Some Investors use Hard Money Loans
Texas Commercial Real Estate investors use hard money loans for several reasons. Private hard money lenders are not held to the same restrictions that conventional lenders are inundated by. This leads to quick approval and funding. They are also hard asset-based lenders meaning that they pay less attention to your credit score or creditworthiness and more to the value of your asset or collateral.
Private hard money lenders offer asset-based loans that can be funded in less than a week.
There are several unique programs that those in this industry use on a regular basis. At Level 4 Funding we offer bridge loans and construction loans. Both are short-term loans, anywhere from 3 to 24 months that offer interest only payments, quick access to capital, and no minimum credit score requirements.
Level 4 Funding LLC Private Hard Money Lender
Arizona Tel: (623) 582-4444
Texas Tel: (512) 516-1177
Dennis@level4funding.com NMLS 1057378 | AZMB 0923961 | MLO 1057378
22601 N 19th Ave Suite 112 | Phoenix | AZ | 85027
111 Congress Ave |Austin | Texas | 78701
About the Author: Dennis has been working in the real estate industry in some capacity for the last 40 years. He purchased his first property when he was just 18 years old.
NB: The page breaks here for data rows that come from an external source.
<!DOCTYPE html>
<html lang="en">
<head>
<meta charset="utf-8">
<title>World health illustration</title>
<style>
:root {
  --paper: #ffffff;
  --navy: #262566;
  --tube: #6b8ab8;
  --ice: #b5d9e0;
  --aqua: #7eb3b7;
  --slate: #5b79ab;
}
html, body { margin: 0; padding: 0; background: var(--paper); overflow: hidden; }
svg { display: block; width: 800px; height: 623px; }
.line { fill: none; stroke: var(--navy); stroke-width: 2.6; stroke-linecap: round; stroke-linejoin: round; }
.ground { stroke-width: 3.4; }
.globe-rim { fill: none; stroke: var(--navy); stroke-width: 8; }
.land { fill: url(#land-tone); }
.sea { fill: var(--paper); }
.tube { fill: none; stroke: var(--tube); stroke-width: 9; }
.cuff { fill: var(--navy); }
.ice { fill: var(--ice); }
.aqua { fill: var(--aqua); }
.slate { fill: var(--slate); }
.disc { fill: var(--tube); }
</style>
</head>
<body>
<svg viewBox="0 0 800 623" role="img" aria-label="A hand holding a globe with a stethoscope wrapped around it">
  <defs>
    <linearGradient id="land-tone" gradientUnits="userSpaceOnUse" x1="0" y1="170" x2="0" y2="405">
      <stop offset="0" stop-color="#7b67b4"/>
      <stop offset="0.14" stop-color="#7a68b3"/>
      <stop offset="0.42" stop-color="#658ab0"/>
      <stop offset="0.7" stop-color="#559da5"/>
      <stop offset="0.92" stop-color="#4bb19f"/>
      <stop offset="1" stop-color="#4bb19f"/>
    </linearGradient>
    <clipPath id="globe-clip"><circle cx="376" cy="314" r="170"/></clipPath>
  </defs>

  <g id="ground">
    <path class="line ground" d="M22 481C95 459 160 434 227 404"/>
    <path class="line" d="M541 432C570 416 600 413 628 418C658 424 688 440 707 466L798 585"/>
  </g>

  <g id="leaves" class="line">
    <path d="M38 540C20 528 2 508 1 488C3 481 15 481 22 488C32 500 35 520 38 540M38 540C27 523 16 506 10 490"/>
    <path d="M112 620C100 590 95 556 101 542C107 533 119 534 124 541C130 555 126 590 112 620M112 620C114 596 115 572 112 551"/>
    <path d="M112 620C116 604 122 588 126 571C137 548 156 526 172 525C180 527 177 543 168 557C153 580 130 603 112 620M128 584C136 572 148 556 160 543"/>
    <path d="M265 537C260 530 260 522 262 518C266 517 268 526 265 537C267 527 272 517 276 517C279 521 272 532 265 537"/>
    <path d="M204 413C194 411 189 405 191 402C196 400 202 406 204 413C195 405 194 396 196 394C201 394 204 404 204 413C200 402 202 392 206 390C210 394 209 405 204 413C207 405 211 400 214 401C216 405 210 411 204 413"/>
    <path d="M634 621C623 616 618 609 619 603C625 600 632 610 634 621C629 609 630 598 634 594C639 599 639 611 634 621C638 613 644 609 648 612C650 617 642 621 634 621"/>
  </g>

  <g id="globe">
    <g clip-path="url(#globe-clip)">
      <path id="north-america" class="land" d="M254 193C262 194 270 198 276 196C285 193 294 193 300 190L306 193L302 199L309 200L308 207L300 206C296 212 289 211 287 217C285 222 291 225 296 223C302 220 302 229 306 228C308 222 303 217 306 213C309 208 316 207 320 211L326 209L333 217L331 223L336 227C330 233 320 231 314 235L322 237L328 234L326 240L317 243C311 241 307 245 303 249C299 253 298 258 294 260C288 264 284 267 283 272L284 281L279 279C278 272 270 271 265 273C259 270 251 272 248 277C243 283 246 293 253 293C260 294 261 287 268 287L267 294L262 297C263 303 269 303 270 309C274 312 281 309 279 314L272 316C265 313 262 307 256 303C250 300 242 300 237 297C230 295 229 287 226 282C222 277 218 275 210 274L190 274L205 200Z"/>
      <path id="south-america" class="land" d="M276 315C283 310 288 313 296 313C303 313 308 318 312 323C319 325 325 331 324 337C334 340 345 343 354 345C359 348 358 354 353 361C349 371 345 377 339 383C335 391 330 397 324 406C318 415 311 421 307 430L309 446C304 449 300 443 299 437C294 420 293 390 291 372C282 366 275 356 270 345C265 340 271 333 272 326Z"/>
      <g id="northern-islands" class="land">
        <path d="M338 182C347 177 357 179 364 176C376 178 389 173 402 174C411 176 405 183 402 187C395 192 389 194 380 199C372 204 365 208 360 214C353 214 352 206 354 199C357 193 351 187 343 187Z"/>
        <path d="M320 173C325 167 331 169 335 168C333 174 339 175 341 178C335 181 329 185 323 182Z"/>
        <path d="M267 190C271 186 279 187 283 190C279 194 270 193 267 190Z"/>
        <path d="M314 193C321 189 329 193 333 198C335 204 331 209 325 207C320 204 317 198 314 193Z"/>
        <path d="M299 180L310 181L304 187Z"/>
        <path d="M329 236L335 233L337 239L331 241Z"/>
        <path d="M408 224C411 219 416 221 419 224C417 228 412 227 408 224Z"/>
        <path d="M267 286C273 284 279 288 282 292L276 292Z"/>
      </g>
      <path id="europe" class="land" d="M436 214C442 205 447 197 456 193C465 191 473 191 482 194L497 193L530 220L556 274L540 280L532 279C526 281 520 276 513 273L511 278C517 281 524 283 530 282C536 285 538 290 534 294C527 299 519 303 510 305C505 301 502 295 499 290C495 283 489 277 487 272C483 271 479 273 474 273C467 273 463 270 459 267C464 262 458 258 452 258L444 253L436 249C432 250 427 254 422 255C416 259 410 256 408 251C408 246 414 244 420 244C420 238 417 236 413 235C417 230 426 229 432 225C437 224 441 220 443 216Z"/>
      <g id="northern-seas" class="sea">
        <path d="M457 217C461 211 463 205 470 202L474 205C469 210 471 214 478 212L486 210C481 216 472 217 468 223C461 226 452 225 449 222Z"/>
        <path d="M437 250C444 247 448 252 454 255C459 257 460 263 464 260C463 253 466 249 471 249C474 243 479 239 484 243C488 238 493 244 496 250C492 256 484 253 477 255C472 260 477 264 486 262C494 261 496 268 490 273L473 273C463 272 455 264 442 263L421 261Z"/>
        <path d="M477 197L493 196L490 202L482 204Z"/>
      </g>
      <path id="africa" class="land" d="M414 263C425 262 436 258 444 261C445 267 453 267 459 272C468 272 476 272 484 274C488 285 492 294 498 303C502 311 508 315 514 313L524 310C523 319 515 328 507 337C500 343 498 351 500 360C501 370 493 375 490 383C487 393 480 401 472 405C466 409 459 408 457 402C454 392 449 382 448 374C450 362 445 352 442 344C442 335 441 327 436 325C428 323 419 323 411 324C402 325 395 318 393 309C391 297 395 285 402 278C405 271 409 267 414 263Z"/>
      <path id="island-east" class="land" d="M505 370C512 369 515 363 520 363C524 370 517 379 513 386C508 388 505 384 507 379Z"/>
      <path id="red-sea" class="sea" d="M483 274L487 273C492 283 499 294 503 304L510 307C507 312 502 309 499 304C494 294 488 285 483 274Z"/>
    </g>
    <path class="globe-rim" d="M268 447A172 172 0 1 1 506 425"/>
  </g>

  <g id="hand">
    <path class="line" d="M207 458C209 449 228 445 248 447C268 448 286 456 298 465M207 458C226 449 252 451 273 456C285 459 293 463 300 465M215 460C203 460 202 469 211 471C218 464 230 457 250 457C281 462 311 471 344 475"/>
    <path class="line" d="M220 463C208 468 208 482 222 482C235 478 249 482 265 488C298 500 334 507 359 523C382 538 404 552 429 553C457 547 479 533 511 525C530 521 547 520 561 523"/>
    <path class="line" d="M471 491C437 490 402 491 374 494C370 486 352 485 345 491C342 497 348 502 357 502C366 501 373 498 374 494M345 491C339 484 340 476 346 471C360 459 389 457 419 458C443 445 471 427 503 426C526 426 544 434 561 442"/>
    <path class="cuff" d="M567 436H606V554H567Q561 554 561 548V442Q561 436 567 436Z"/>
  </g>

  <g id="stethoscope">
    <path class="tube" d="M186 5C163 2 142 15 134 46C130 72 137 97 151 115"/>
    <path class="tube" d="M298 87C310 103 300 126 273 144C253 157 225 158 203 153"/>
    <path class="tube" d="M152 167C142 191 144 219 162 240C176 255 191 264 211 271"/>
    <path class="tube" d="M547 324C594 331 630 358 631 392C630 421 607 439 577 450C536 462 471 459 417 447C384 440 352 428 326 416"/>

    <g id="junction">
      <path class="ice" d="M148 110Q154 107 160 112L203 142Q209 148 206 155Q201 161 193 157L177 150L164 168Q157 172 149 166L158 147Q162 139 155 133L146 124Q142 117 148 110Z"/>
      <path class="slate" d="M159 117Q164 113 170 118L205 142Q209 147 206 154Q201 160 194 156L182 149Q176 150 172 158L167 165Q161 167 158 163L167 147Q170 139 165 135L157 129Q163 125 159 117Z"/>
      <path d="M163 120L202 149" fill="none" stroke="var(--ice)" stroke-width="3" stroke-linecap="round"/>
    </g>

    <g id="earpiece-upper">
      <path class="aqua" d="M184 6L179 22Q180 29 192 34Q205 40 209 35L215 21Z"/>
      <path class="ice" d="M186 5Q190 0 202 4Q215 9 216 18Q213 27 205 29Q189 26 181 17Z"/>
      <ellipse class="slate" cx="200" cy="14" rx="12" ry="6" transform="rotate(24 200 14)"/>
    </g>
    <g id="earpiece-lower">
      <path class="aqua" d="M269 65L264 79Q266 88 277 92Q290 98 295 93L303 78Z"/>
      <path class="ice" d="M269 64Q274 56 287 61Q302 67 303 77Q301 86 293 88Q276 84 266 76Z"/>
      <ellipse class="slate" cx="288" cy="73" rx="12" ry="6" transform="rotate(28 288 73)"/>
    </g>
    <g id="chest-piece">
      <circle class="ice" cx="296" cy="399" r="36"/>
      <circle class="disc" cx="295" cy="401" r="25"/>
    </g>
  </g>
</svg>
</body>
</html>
He quickly learned about the amazing investment opportunities provided by trust deed investing and hard money loans. His desire to help others make money in real estate investing led him to specialize in alternative funding for real estate investors who may have trouble getting a traditional bank loan. Dennis is passionate about alternative funding sources and sharing his knowledge with others to help make their dreams come true. Dennis has been married to his wonderful wife for 42 years. They have 2 beautiful daughters 5 amazing grandchildren. Dennis has been an Arizona resident for the past 40 years.